See the pattern?

The CTA is your final instruction to your reader, so (duh!) there won’t be 101 variations.

In direct mail, you have to tell people to “mail the enclosed card.” In digital marketing, we ask for a click.

No matter how creative we get, it still boils down to this one request.

But if you look closely at the examples above, there are three things that nearly all the CTAs include:

  1. A no-obligation statement that removes or reduces risk. In many cases, they’re asking for a free trial rather than a purchase. In other words, try us, you’ll like us. This gives people the confidence to buy.
  2. All of them contain some version of “Mail your acceptance card.” This is simple usability. You have to tell people what to do next. Today it would read, “Click the button below.”
  3. Encouragement to respond right away. That’s standard direct response. Don’t give people an option to wait and think about it.

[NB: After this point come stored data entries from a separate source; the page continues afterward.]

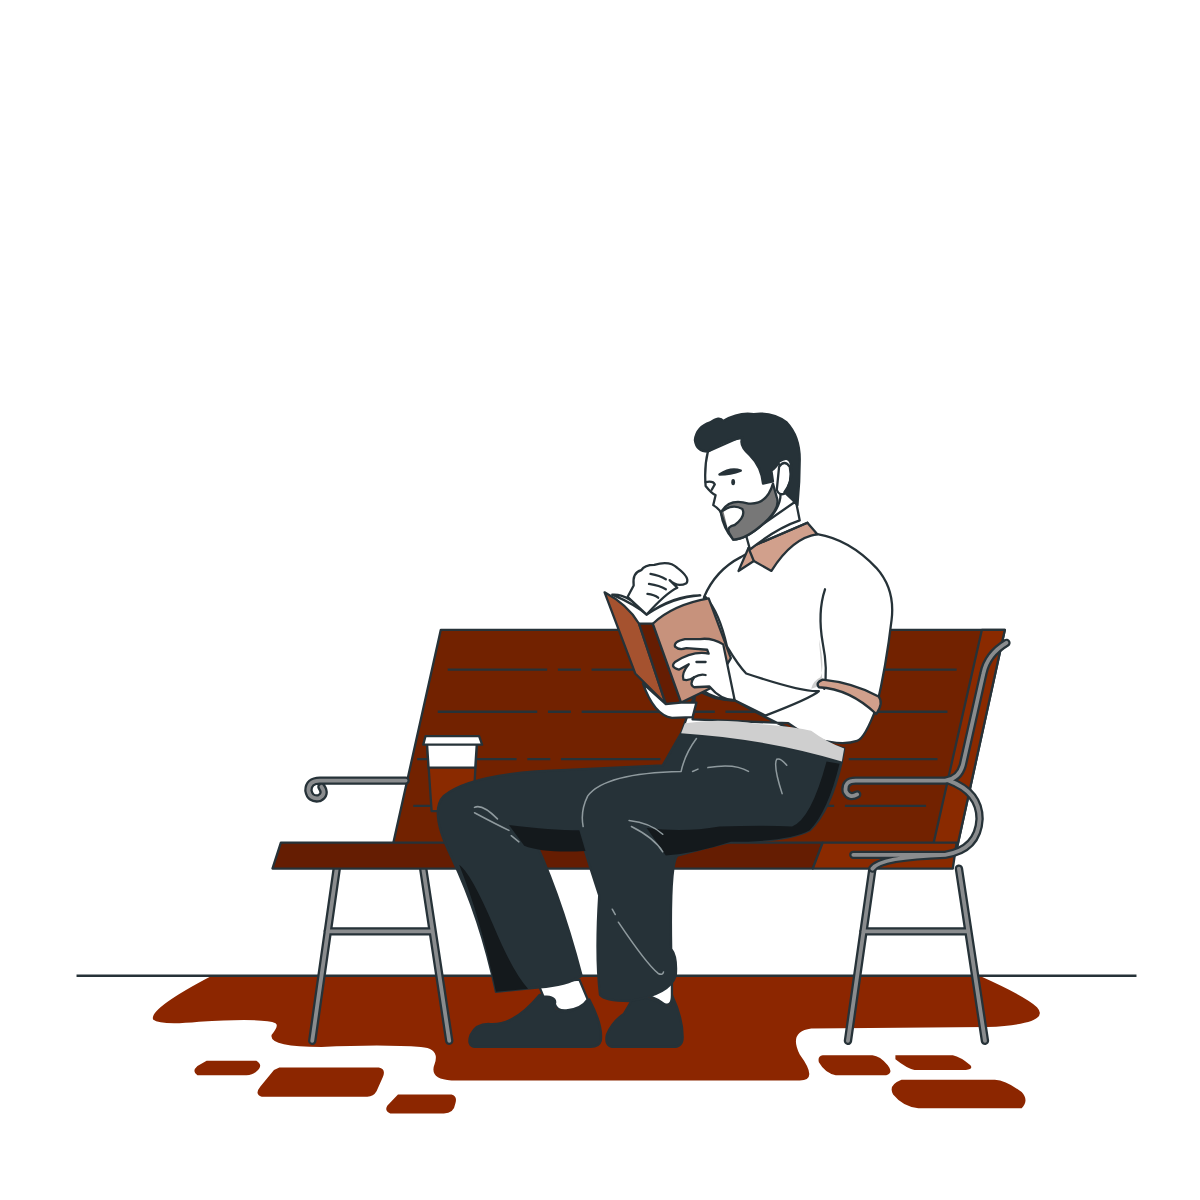
<!DOCTYPE html>
<html lang="en">
<head>
<meta charset="utf-8">
<title>Reading on the Park Bench</title>
<style>
  :root {
    --ink: #263238;
    --ink-deep: #14191c;
    --bench-back: #722200;
    --bench-seat: #651d02;
    --bench-side: #8a2a00;
    --ground: #8c2600;
    --metal: #8a8c8e;
    --skin: #ffffff;
    --shirt: #ffffff;
    --shade: #cfcfcf;
    --collar: #d1a08c;
    --beard: #777777;
    --book-cover: #a5522f;
    --book-page: #c7927c;
    --paper: #ffffff;
  }
  html, body { margin: 0; padding: 0; overflow: hidden; background: var(--paper); }
  .canvas { width: 1200px; height: 1200px; display: block; }
  .outline { stroke: var(--ink); stroke-width: 3; stroke-linejoin: round; stroke-linecap: round; }
  .slat { stroke: var(--ink); stroke-width: 3; stroke-dasharray: 130 14 30 14; fill: none; }
  .crease { stroke: #8f9a9e; stroke-width: 2; fill: none; stroke-linecap: round; }
</style>
</head>
<body>
<svg class="canvas" viewBox="0 0 1568 1568" xmlns="http://www.w3.org/2000/svg" role="img" aria-label="A bearded man reads a book on a park bench beside a takeaway cup">
  <defs>
    <g id="bench-leg">
      <path d="M0 0 L-32 225 M113 0 L147 225 M-12 82 L125 82" stroke="var(--ink)" stroke-width="11" fill="none" stroke-linecap="round"/>
      <path d="M0 0 L-32 225 M113 0 L147 225 M-12 82 L125 82" stroke="var(--metal)" stroke-width="5" fill="none" stroke-linecap="round"/>
    </g>
  </defs>

  <!-- ground -->
  <g class="ground">
    <path d="M275 1276 L1282 1276 Q1340 1302 1355 1316 Q1375 1338 1290 1342 L1060 1344 Q1030 1348 1045 1378 Q1070 1412 1045 1412 L590 1412 Q560 1410 568 1390 Q575 1370 550 1368 Q500 1364 420 1368 Q350 1368 355 1352 Q365 1340 360 1337 Q345 1330 260 1335 Q210 1340 200 1332 Q195 1318 275 1276 Z" fill="var(--ground)"/>
    <path d="M270 1386 H335 Q345 1392 335 1400 Q330 1405 322 1405 H258 Q250 1400 258 1393 Z M365 1395 H495 Q505 1397 500 1408 L492 1426 Q488 1433 480 1433 H342 Q332 1430 340 1420 L358 1398 Z M520 1430 H590 Q598 1432 595 1442 Q593 1455 580 1455 H510 Q502 1452 506 1445 Z M1075 1379 H1140 Q1150 1380 1160 1392 Q1168 1402 1158 1405 H1092 Q1078 1402 1070 1388 Q1068 1380 1075 1379 Z M1170 1379 H1245 Q1255 1381 1268 1392 Q1272 1397 1262 1398 H1195 Q1185 1396 1170 1384 Z M1178 1411 H1300 Q1315 1412 1335 1427 Q1345 1438 1335 1448 H1200 Q1180 1446 1167 1430 Q1160 1418 1178 1411 Z" fill="var(--ground)"/>
    <path d="M100 1275 H1485" stroke="var(--ink)" stroke-width="3"/>
  </g>

  <!-- bench -->
  <g class="bench">
    <use href="#bench-leg" x="440" y="1135"/>
    <use href="#bench-leg" x="1140" y="1135"/>
    <polygon class="outline" points="576,823 1313,823 1250,1110 512,1110" fill="var(--bench-back)"/>
    <polygon class="outline" points="1283,823 1313,823 1250,1110 1218,1110" fill="var(--bench-side)"/>
    <path class="slat" d="M585 875 H1250 M572 930 H1238 M545 992 H1225 M540 1053 H1210"/>
    <polygon class="outline" points="367,1101 1075,1101 1062,1135 356,1135" fill="var(--bench-seat)"/>
    <polygon class="outline" points="1075,1101 1250,1101 1245,1135 1062,1135" fill="var(--bench-side)"/>
    <g fill="none" stroke-linecap="round">
      <path d="M530 1020 H418 Q403 1020 403 1033 Q405 1045 417 1043 Q427 1038 420 1028" stroke="var(--ink)" stroke-width="11"/>
      <path d="M530 1020 H418 Q403 1020 403 1033 Q405 1045 417 1043 Q427 1038 420 1028" stroke="var(--metal)" stroke-width="5"/>
      <path d="M1315 840 Q1290 855 1285 880 L1258 1000 Q1253 1018 1235 1020 H1118 Q1103 1020 1105 1034 Q1110 1044 1120 1038 M1240 1020 Q1280 1035 1280 1070 Q1278 1110 1235 1117 H1115 M1235 1117 Q1150 1120 1140 1135" stroke="var(--ink)" stroke-width="11"/>
      <path d="M1315 840 Q1290 855 1285 880 L1258 1000 Q1253 1018 1235 1020 H1118 Q1103 1020 1105 1034 Q1110 1044 1120 1038 M1240 1020 Q1280 1035 1280 1070 Q1278 1110 1235 1117 H1115 M1235 1117 Q1150 1120 1140 1135" stroke="var(--metal)" stroke-width="5"/>
    </g>
  </g>

  <!-- takeaway cup -->
  <g class="coffee-cup">
    <path class="outline" d="M558 972 H623 L618 1060 H564 Z" fill="var(--bench-side)"/>
    <path class="outline" d="M558 972 H623 L621 1003 H560 Z" fill="var(--paper)"/>
    <path class="outline" d="M556 962 H626 L630 973 H553 Z" fill="var(--paper)"/>
  </g>

  <!-- reader -->
  <g class="reader">
    <!-- shoes -->
    <path class="outline" d="M708 1300 Q728 1302 725 1312 Q720 1322 738 1322 Q758 1320 770 1306 Q788 1340 785 1360 Q783 1368 772 1368 H620 Q610 1366 615 1352 Q622 1338 638 1338 Q670 1342 705 1300 Z" fill="var(--ink)"/>
    <path class="outline" d="M825 1308 Q848 1300 865 1312 Q880 1322 878 1300 Q892 1330 892 1355 Q892 1368 880 1368 H800 Q790 1366 793 1352 Q800 1335 815 1325 Z" fill="var(--ink)"/>
    <path class="outline" d="M703 1285 L710 1302 Q728 1302 725 1312 Q728 1322 742 1320 Q760 1318 768 1306 L757 1280 Z M820 1302 Q848 1296 868 1312 Q878 1316 878 1300 V1282 Z" fill="var(--paper)"/>

    <!-- trousers -->
    <path class="outline" d="M890 958 Q1000 965 1100 995 Q1085 1060 1058 1085 Q1030 1100 955 1100 Q920 1108 885 1118 Q875 1130 877 1240 Q885 1250 883 1275 Q875 1300 822 1308 Q790 1308 784 1300 Q778 1250 783 1170 Q760 1100 757 1085 Q720 1090 690 1080 Q730 1160 760 1275 Q740 1288 705 1290 L648 1296 Q628 1200 590 1120 Q560 1060 580 1040 Q610 1015 700 1008 L866 1000 Z" fill="var(--ink)"/>
    <path d="M600 1130 Q615 1140 645 1210 Q670 1270 690 1292 L648 1296 Q628 1200 600 1130 Z M665 1078 Q720 1085 757 1085 L765 1112 Q710 1115 685 1105 Z M845 1082 Q895 1088 940 1080 Q1000 1078 1035 1080 Q1060 1070 1080 995 L1097 998 Q1082 1060 1058 1085 Q1030 1100 955 1100 Q910 1115 870 1118 Z" fill="var(--ink-deep)"/>
    <path class="crease" d="M890 1008 Q895 985 910 965 M890 1008 Q790 1010 768 1040 Q758 1060 762 1080 M905 1008 L912 1005 M925 1003 Q960 997 978 1008 M1022 1037 Q1010 1000 1015 992 Q1020 990 1028 1000 M620 1055 Q630 1050 650 1070 M620 1062 Q650 1078 665 1085 M668 1092 L678 1100 M822 1072 Q850 1075 866 1090 M825 1080 Q855 1095 866 1113 M800 1188 L804 1195 M808 1205 Q845 1260 860 1272 Q866 1275 867 1270"/>

    <!-- shirt -->
    <path class="outline" d="M920 780 Q935 745 968 728 Q1010 700 1068 698 Q1110 705 1145 742 Q1170 770 1165 810 Q1158 870 1145 925 Q1130 965 1120 968 Q1100 975 1065 965 Q1020 950 960 915 Q930 915 910 900 Q895 945 890 958 Q1000 965 1100 995 L1103 978 Q1060 968 1030 945 L905 940 Z" fill="var(--shirt)"/>
    <path d="M895 945 Q940 938 990 946 Q1040 950 1060 955 Q1080 970 1103 978 L1100 995 Q1000 965 890 958 Z M1070 835 Q1078 870 1072 885 Q1062 890 1060 900 L1075 895 Z" fill="var(--shade)"/>
    <path class="outline" d="M1078 770 Q1068 800 1075 840 Q1082 875 1077 900" fill="none"/>
    <!-- collar -->
    <path class="outline" d="M1055 683 L1068 698 Q1035 703 1008 746 L985 733 L965 746 L978 716 Z" fill="var(--collar)"/>
    <path class="outline" d="M985 733 L978 716 L1055 683" fill="none"/>
    <!-- rolled sleeve -->
    <path class="outline" d="M1075 888 Q1115 892 1148 910 Q1155 918 1145 933 Q1110 900 1070 898 Q1065 892 1075 888 Z" fill="var(--collar)"/>
    <!-- left forearm -->
    <path class="outline" d="M922 780 Q940 800 950 845 Q965 870 975 880 Q1050 905 1070 903 Q1060 912 1000 935 L960 915 Q935 915 915 900 Z" fill="var(--skin)"/>
    <!-- neck -->
    <path class="outline" d="M975 700 L980 718 Q1015 690 1045 680 L1040 655 Z" fill="var(--skin)"/>

    <!-- book -->
    <path class="outline" d="M790 774 Q820 790 835 815 L870 920 L830 880 Z" fill="var(--book-cover)"/>
    <path class="outline" d="M835 815 H853 L890 918 L870 920 Z" fill="var(--bench-seat)"/>
    <path class="outline" d="M853 815 Q880 790 926 782 L955 860 L933 897 L890 918 Z" fill="var(--book-page)"/>
    <path class="outline" d="M845 803 Q820 775 800 777 Q830 790 845 803 Q880 780 915 778 Q880 778 845 803 Z" fill="var(--paper)"/>
    <!-- hands -->
    <path class="outline" d="M820 780 L828 765 Q826 748 838 745 Q842 738 855 738 Q875 732 885 742 Q902 755 897 762 Q885 768 875 758 L885 768 Q870 775 845 803 Z" fill="var(--skin)"/>
    <path class="outline" d="M850 750 Q862 752 870 757 M848 763 Q862 765 870 770 M846 776 Q855 777 860 781" fill="none"/>
    <path class="outline" d="M945 842 Q930 833 915 835 H895 Q880 838 882 845 Q887 850 897 847 L924 849 L926 854 Q905 850 882 865 Q875 872 887 875 L900 868 Q890 880 893 888 Q900 890 907 885 Q900 895 907 898 L927 897 Q942 915 960 915 Z" fill="var(--skin)"/>
    <path class="outline" d="M907 885 Q915 880 922 882 M910 865 H922" fill="none"/>
    <path d="M840 893 Q855 935 878 938 L905 937 L910 918 L890 918 L870 920 Z" fill="var(--skin)" class="outline"/>

    <!-- head -->
    <path class="outline" d="M925 590 Q920 610 922 635 Q930 645 935 647 L932 660 Q940 665 942 670 Q945 690 958 705 Q975 705 1000 682 Q1020 665 1020 645 L1020 610 Q1000 575 970 570 Z" fill="var(--skin)"/>
    <path d="M1010 632 Q1002 660 978 658 Q952 650 942 670 Q948 690 958 705 Q975 705 1000 682 Q1020 663 1015 650 Z" fill="var(--beard)" class="outline"/>
    <path class="outline" d="M945 667 Q958 658 970 665 Q975 675 960 686 Q950 688 952 695" fill="var(--skin)"/>
    <path d="M922 630 Q932 628 934 633 L930 640" class="outline" fill="none"/>
    <path class="outline" d="M1018 610 Q1025 600 1032 610 Q1036 630 1025 645 Q1018 648 1015 640 Z" fill="var(--skin)"/>
    <path class="outline" d="M925 590 Q945 575 970 572 Q965 582 980 595 Q995 610 997 632 L1010 629 L1008 615 Q1015 610 1018 603 Q1030 595 1033 605 Q1038 625 1025 643 Q1035 652 1042 660 Q1045 630 1045 600 Q1045 570 1028 552 Q1010 538 985 541 Q965 538 945 550 Q940 543 928 552 Q910 558 908 575 Q910 590 925 590 Z" fill="var(--ink)"/>
    <path d="M940 620 Q955 610 968 615 Q955 620 940 620 Z" fill="var(--ink)" class="outline"/>
    <ellipse cx="958" cy="630" rx="2.5" ry="4" fill="var(--ink)"/>
  </g>
</svg>
</body>
</html>
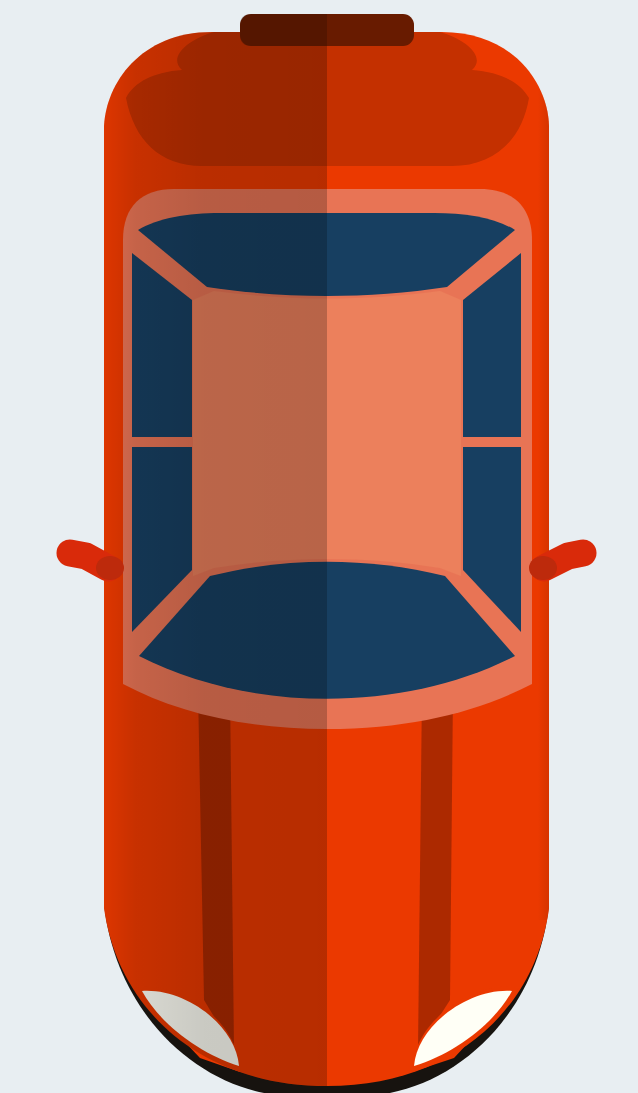
<!DOCTYPE html>
<html lang="en">
<head>
<meta charset="utf-8">
<title>Red car, top view</title>
<style>
:root {
  --ground: #e8eef2;
  --body: #eb3900;
  --boot: #c43000;
  --spoiler: #681b00;
  --frame: #e87455;
  --roof: #ec805c;
  --glass: #173f61;
  --crease: #ac2900;
  --mirror: #d92a0a;
  --mirror-base: #bd2a0c;
  --bumper: #17130f;
  --lamp: #fffff6;
  --shade: #000;
}
html, body { margin: 0; height: 100%; overflow: hidden; background: var(--ground); }
.car { display: block; width: 638px; height: 1093px; }
.ground { fill: var(--ground); }
.body { fill: var(--body); }
.boot { fill: var(--boot); }
.spoiler { fill: var(--spoiler); }
.frame { fill: var(--frame); }
.roof { fill: var(--roof); }
.glass { fill: var(--glass); }
.crease { fill: var(--crease); }
.bumper { fill: var(--bumper); }
.lamp { fill: var(--lamp); }
.mirror { fill: none; stroke: var(--mirror); stroke-width: 27; stroke-linecap: round; stroke-linejoin: round; }
.mirror-base { fill: var(--mirror-base); }
</style>
</head>
<body>
<svg class="car" viewBox="0 0 638 1093" role="img" aria-label="Red car seen from above">
  <defs>
    <path id="body-shape" d="M104 126C106 84 140 32 212 32H442C514 32 548 84 549 126V908C536 1010 452 1086 327 1086C202 1086 118 1010 104 908Z"/>
    <clipPath id="body-clip"><use href="#body-shape"/></clipPath>
    <linearGradient id="side-shade">
      <stop offset="0" stop-color="var(--shade)" stop-opacity=".06"/>
      <stop offset=".14" stop-color="var(--shade)" stop-opacity=".15"/>
      <stop offset=".45" stop-color="var(--shade)" stop-opacity=".21"/>
      <stop offset="1" stop-color="var(--shade)" stop-opacity=".22"/>
    </linearGradient>
    <linearGradient id="right-edge">
      <stop offset="0" stop-color="var(--boot)" stop-opacity="0"/>
      <stop offset="1" stop-color="var(--boot)" stop-opacity=".6"/>
    </linearGradient>
  </defs>

  <rect class="ground" width="638" height="1093"/>

  <path class="bumper" d="M104 904C116 1016 202 1093 290 1096H364C452 1093 538 1016 549 904Z"/>
  <use class="body" href="#body-shape"/>

  <g id="boot-lid" clip-path="url(#body-clip)">
    <path class="boot" d="M126 98C134 82 154 72 182 70C168 58 186 40 214 32H440C468 40 486 58 472 70C500 72 520 82 529 98C522 140 494 166 452 166H202C160 166 134 140 126 98Z"/>
    <rect x="538" y="70" width="12" height="850" fill="url(#right-edge)"/>
  </g>

  <g id="bonnet">
    <polygon class="crease" points="198,690 230,690 234,1050 204,1000"/>
    <polygon class="crease" points="422,690 453,690 450,1000 418,1050"/>
    <path class="body" d="M134 988C176 978 240 1020 240 1072L200 1058ZM519 988C478 978 412 1020 412 1072L454 1058Z"/>
  </g>

  <g id="headlamps" class="lamp">
    <path d="M142 991C186 988 236 1026 239 1066C200 1054 160 1024 142 991Z"/>
    <path d="M512 991C468 988 417 1026 414 1066C454 1054 494 1024 512 991Z"/>
  </g>

  <g id="cabin">
    <path class="frame" d="M123 240C123 206 142 189 174 189H480C512 189 532 206 532 240V684C478 712 410 729 327 729C244 729 176 712 123 684Z"/>
    <path class="roof" d="M193 300L214 291C288 301 366 301 440 291L461 300V576L440 568C366 556 288 556 214 568L193 576Z"/>
    <g id="windows" class="glass">
      <path d="M138 230C158 218 188 213 220 213H434C466 213 496 218 515 230L447 287C368 299 286 299 207 287Z"/>
      <path d="M139 656L210 576C286 557 368 557 445 576L515 656C404 713 250 713 139 656Z"/>
      <polygon points="132,253 192,300 192,437 132,437"/>
      <polygon points="132,447 192,447 192,570 132,632"/>
      <polygon points="521,253 463,300 463,437 521,437"/>
      <polygon points="521,447 463,447 463,570 521,632"/>
    </g>
  </g>

  <rect id="left-shade" x="104" y="30" width="223" height="1060" fill="url(#side-shade)" clip-path="url(#body-clip)"/>

  <g id="spoiler">
    <rect class="spoiler" x="240" y="14" width="174" height="32" rx="11"/>
    <path d="M327 14H251Q240 14 240 25V35Q240 46 251 46H327Z" fill="var(--shade)" opacity=".18"/>
  </g>

  <g id="mirrors">
    <path class="mirror" d="M70 553L86 556L108 568"/>
    <path class="mirror" d="M583 553L568 556L544 568"/>
    <ellipse class="mirror-base" cx="110" cy="568" rx="14" ry="12"/>
    <ellipse class="mirror-base" cx="543" cy="568" rx="14" ry="12"/>
  </g>
</svg>
</body>
</html>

On a quest for 101 call to action examples, I learned something new about CTAs. Review 21 calls to action and 3 criteria for effective CTAs.

Source: 21 Call to Action Examples and 3 Rules for Effective CTAs

A teaching tool for my Full Sail University DCBS students